INSTRUCTIONS FOR THE TASK —
Set each entry down verbatim, omitting images.

PROVIDED INFORMATION —
• • • • • • •
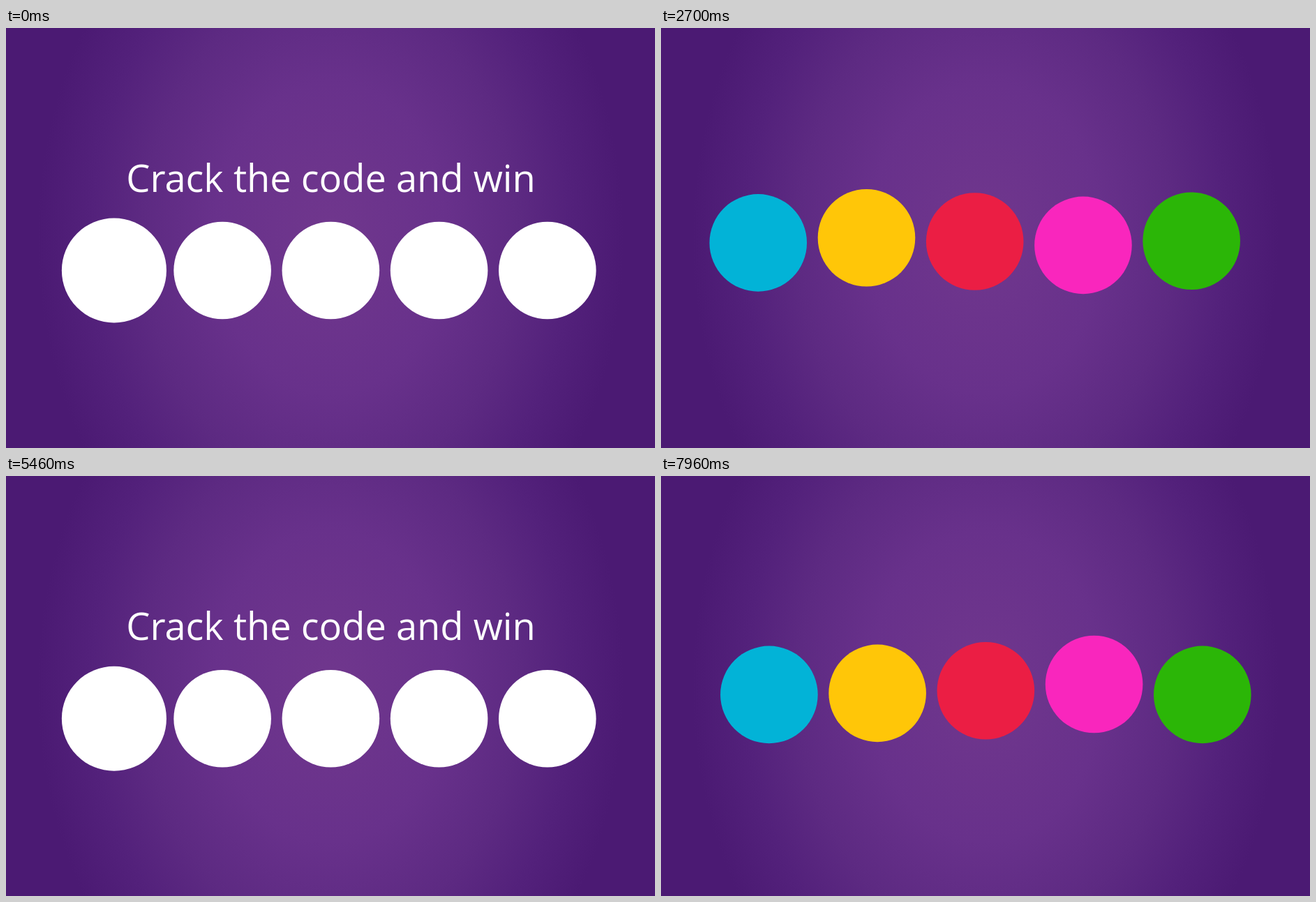
An HTML page for the animation above (8000 ms loop, 930x602 px).

```html
<!DOCTYPE html>
<html lang="en">
<head>
<meta charset="utf-8">
<title>Crack the code</title>
<style>
  html, body { margin: 0; width: 100%; height: 100%; overflow: hidden; }
  body { background: radial-gradient(420px 560px at 465px 301px, #70378d, #68318b 40%, #5d2a82 64%, #53217b 82%, #4b1a73); }
  svg { display: block; width: 930px; height: 602px; }
  text { font-family: "Open Sans", "Noto Sans", sans-serif; text-anchor: middle; fill: #fff; }
  .title { font-size: 54.2px; }
  .win { font-size: 45.85px; }
  .cell text { font-size: 65px; font-weight: 300; fill: #000; }
</style>
</head>
<body>
<svg viewBox="0 0 930 602">
  <g id="form"><text class="title" x="465.5" y="235">Crack the code and win</text></g>
  <g id="loader"></g>
  <g id="win" class="win">
    <text x="465.5" y="286">Congratulations, you cracked the</text>
    <text x="466" y="343">code!</text>
  </g>
</svg>
<script>
const W = 930, H = 602, LOOP = 8000, SLIDE = 400, FOCUS = 100;
const COLORS = ['#02b3d7', '#ffc608', '#eb1e44', '#f926bd', '#2bb607'];
const ROUNDS = [
  { start: -1000, code: 'abcde', typed: [30, 360, 430, 800, 1060], send: 1082 },
  { start: 5067, code: 'qkgmd', typed: [6000, 6165, 6360, 6830, 6980], send: 6993 }
];
const RESULT = 2664;

const $ = id => document.getElementById(id);
const clamp = v => Math.min(1, Math.max(0, v));
const cellX = i => 154.9 + 155.23 * i;

function add(parent, tag, attrs = {}) {
  const el = document.createElementNS('http://www.w3.org/2000/svg', tag);
  for (const name in attrs) el.setAttribute(name, attrs[name]);
  return parent.appendChild(el);
}

function move(el, x, y, scale = 1) {
  el.setAttribute('transform', `translate(${x} ${y}) scale(${scale})`);
}

// CSS-style cubic-bezier easing
function bezier(x1, y1, x2, y2) {
  const curve = (a, b, s) => 3 * (1 - s) ** 2 * s * a + 3 * (1 - s) * s * s * b + s ** 3;
  return p => {
    if (p <= 0 || p >= 1) return clamp(p);
    let lo = 0, hi = 1;
    for (let n = 0; n < 24; n++) {
      const mid = (lo + hi) / 2;
      if (curve(x1, x2, mid) < p) lo = mid; else hi = mid;
    }
    return curve(y1, y2, lo);
  };
}
const inOut = bezier(.42, 0, .58, 1);
const ease = bezier(.25, .1, .25, 1);
const rise = bezier(.215, .61, .355, 1);
const fall = bezier(.755, .05, .855, .06);

const slide = (t, start) => inOut((t - start) / SLIDE);

// Three shrinking hops per period
const HOP_AT = [0, .2, .4, .43, .53, .7, .8, .9, 1];
const HOP_Y = [0, 0, 16.5, 16.5, 0, 8.2, 0, 2.2, 0];
const PERIOD = 1000, STAGGER = 275, LEAD = 165;

function hop(ms) {
  if (ms <= 0) return 0;
  const p = ms % PERIOD / PERIOD;
  const k = HOP_AT.findIndex(at => at > p);
  const from = HOP_Y[k - 1], to = HOP_Y[k];
  const q = (p - HOP_AT[k - 1]) / (HOP_AT[k] - HOP_AT[k - 1]);
  return from + (to - from) * (to > from ? rise : fall)(q);
}

const cells = COLORS.map(() => {
  const g = add($('form'), 'g', { class: 'cell' });
  add(g, 'circle', { r: 69.8, fill: '#fff' });
  return { g, label: add(g, 'text', { y: 17.5 }) };
});
const balls = COLORS.map(fill => add($('loader'), 'circle', { r: 69.8, fill }));

function drawForm(t, { start, code, typed, send }) {
  move($('form'), -W * slide(t, send), H * (1 - slide(t, start)));
  cells.forEach(({ g, label }, i) => {
    const grow = i ? ease((t - typed[i - 1]) / FOCUS) : 1;
    const shrink = i < 4 ? ease((t - typed[i]) / FOCUS) : 0;
    move(g, cellX(i), 347.5, 1 + .075 * (grow - shrink));
    g.setAttribute('opacity', t >= typed[4] ? .75 : 1);
    label.textContent = t >= typed[i] ? code[i] : '';
  });
}

function drawLoader(t, { send }) {
  const leave = send < RESULT ? slide(t, RESULT) : 0;
  move($('loader'), W * (1 - slide(t, send) - leave), 0);
  balls.forEach((ball, i) => move(ball, cellX(i), 313.4 - hop(t - send + LEAD - STAGGER * i)));
}

function frame(now) {
  const t = now % LOOP;
  const round = ROUNDS[t < ROUNDS[1].start ? 0 : 1];
  drawForm(t, round);
  drawLoader(t, round);
  move($('win'), W * (1 - slide(t, RESULT)), -H * slide(t, ROUNDS[1].start));
  requestAnimationFrame(frame);
}
frame(0);
</script>
</body>
</html>
```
• • • • • • •
SOLUTION TO THE PROBLEM —
An HTML page for the animation above (8000 ms loop, 930x602 px).

```html
<!DOCTYPE html>
<html lang="en">
<head>
<meta charset="utf-8">
<title>Crack the code</title>
<style>
  html, body { margin: 0; width: 100%; height: 100%; overflow: hidden; }
  body { background: radial-gradient(420px 560px at 465px 301px, #70378d, #68318b 40%, #5d2a82 64%, #53217b 82%, #4b1a73); }
  svg { display: block; width: 930px; height: 602px; }
  text { font-family: "Open Sans", "Noto Sans", sans-serif; text-anchor: middle; fill: #fff; }
  .title { font-size: 54.2px; }
  .win { font-size: 45.85px; }
  .cell text { font-size: 65px; font-weight: 300; fill: #000; }
</style>
</head>
<body>
<svg viewBox="0 0 930 602">
  <g id="form"><text class="title" x="465.5" y="235">Crack the code and win</text></g>
  <g id="loader"></g>
  <g id="win" class="win">
    <text x="465.5" y="286">Congratulations, you cracked the</text>
    <text x="466" y="343">code!</text>
  </g>
</svg>
<script>
const W = 930, H = 602, LOOP = 8000, SLIDE = 400, FOCUS = 100;
const COLORS = ['#02b3d7', '#ffc608', '#eb1e44', '#f926bd', '#2bb607'];
const ROUNDS = [
  { start: -1000, code: 'abcde', typed: [30, 360, 430, 800, 1060], send: 1082 },
  { start: 5067, code: 'qkgmd', typed: [6000, 6165, 6360, 6830, 6980], send: 6993 }
];
const RESULT = 2664;

const $ = id => document.getElementById(id);
const clamp = v => Math.min(1, Math.max(0, v));
const cellX = i => 154.9 + 155.23 * i;

function add(parent, tag, attrs = {}) {
  const el = document.createElementNS('http://www.w3.org/2000/svg', tag);
  for (const name in attrs) el.setAttribute(name, attrs[name]);
  return parent.appendChild(el);
}

function move(el, x, y, scale = 1) {
  el.setAttribute('transform', `translate(${x} ${y}) scale(${scale})`);
}

// CSS-style cubic-bezier easing
function bezier(x1, y1, x2, y2) {
  const curve = (a, b, s) => 3 * (1 - s) ** 2 * s * a + 3 * (1 - s) * s * s * b + s ** 3;
  return p => {
    if (p <= 0 || p >= 1) return clamp(p);
    let lo = 0, hi = 1;
    for (let n = 0; n < 24; n++) {
      const mid = (lo + hi) / 2;
      if (curve(x1, x2, mid) < p) lo = mid; else hi = mid;
    }
    return curve(y1, y2, lo);
  };
}
const inOut = bezier(.42, 0, .58, 1);
const ease = bezier(.25, .1, .25, 1);
const rise = bezier(.215, .61, .355, 1);
const fall = bezier(.755, .05, .855, .06);

const slide = (t, start) => inOut((t - start) / SLIDE);

// Three shrinking hops per period
const HOP_AT = [0, .2, .4, .43, .53, .7, .8, .9, 1];
const HOP_Y = [0, 0, 16.5, 16.5, 0, 8.2, 0, 2.2, 0];
const PERIOD = 1000, STAGGER = 275, LEAD = 165;

function hop(ms) {
  if (ms <= 0) return 0;
  const p = ms % PERIOD / PERIOD;
  const k = HOP_AT.findIndex(at => at > p);
  const from = HOP_Y[k - 1], to = HOP_Y[k];
  const q = (p - HOP_AT[k - 1]) / (HOP_AT[k] - HOP_AT[k - 1]);
  return from + (to - from) * (to > from ? rise : fall)(q);
}

const cells = COLORS.map(() => {
  const g = add($('form'), 'g', { class: 'cell' });
  add(g, 'circle', { r: 69.8, fill: '#fff' });
  return { g, label: add(g, 'text', { y: 17.5 }) };
});
const balls = COLORS.map(fill => add($('loader'), 'circle', { r: 69.8, fill }));

function drawForm(t, { start, code, typed, send }) {
  move($('form'), -W * slide(t, send), H * (1 - slide(t, start)));
  cells.forEach(({ g, label }, i) => {
    const grow = i ? ease((t - typed[i - 1]) / FOCUS) : 1;
    const shrink = i < 4 ? ease((t - typed[i]) / FOCUS) : 0;
    move(g, cellX(i), 347.5, 1 + .075 * (grow - shrink));
    g.setAttribute('opacity', t >= typed[4] ? .75 : 1);
    label.textContent = t >= typed[i] ? code[i] : '';
  });
}

function drawLoader(t, { send }) {
  const leave = send < RESULT ? slide(t, RESULT) : 0;
  move($('loader'), W * (1 - slide(t, send) - leave), 0);
  balls.forEach((ball, i) => move(ball, cellX(i), 313.4 - hop(t - send + LEAD - STAGGER * i)));
}

function frame(now) {
  const t = now % LOOP;
  const round = ROUNDS[t < ROUNDS[1].start ? 0 : 1];
  drawForm(t, round);
  drawLoader(t, round);
  move($('win'), W * (1 - slide(t, RESULT)), -H * slide(t, ROUNDS[1].start));
  requestAnimationFrame(frame);
}
frame(0);
</script>
</body>
</html>
```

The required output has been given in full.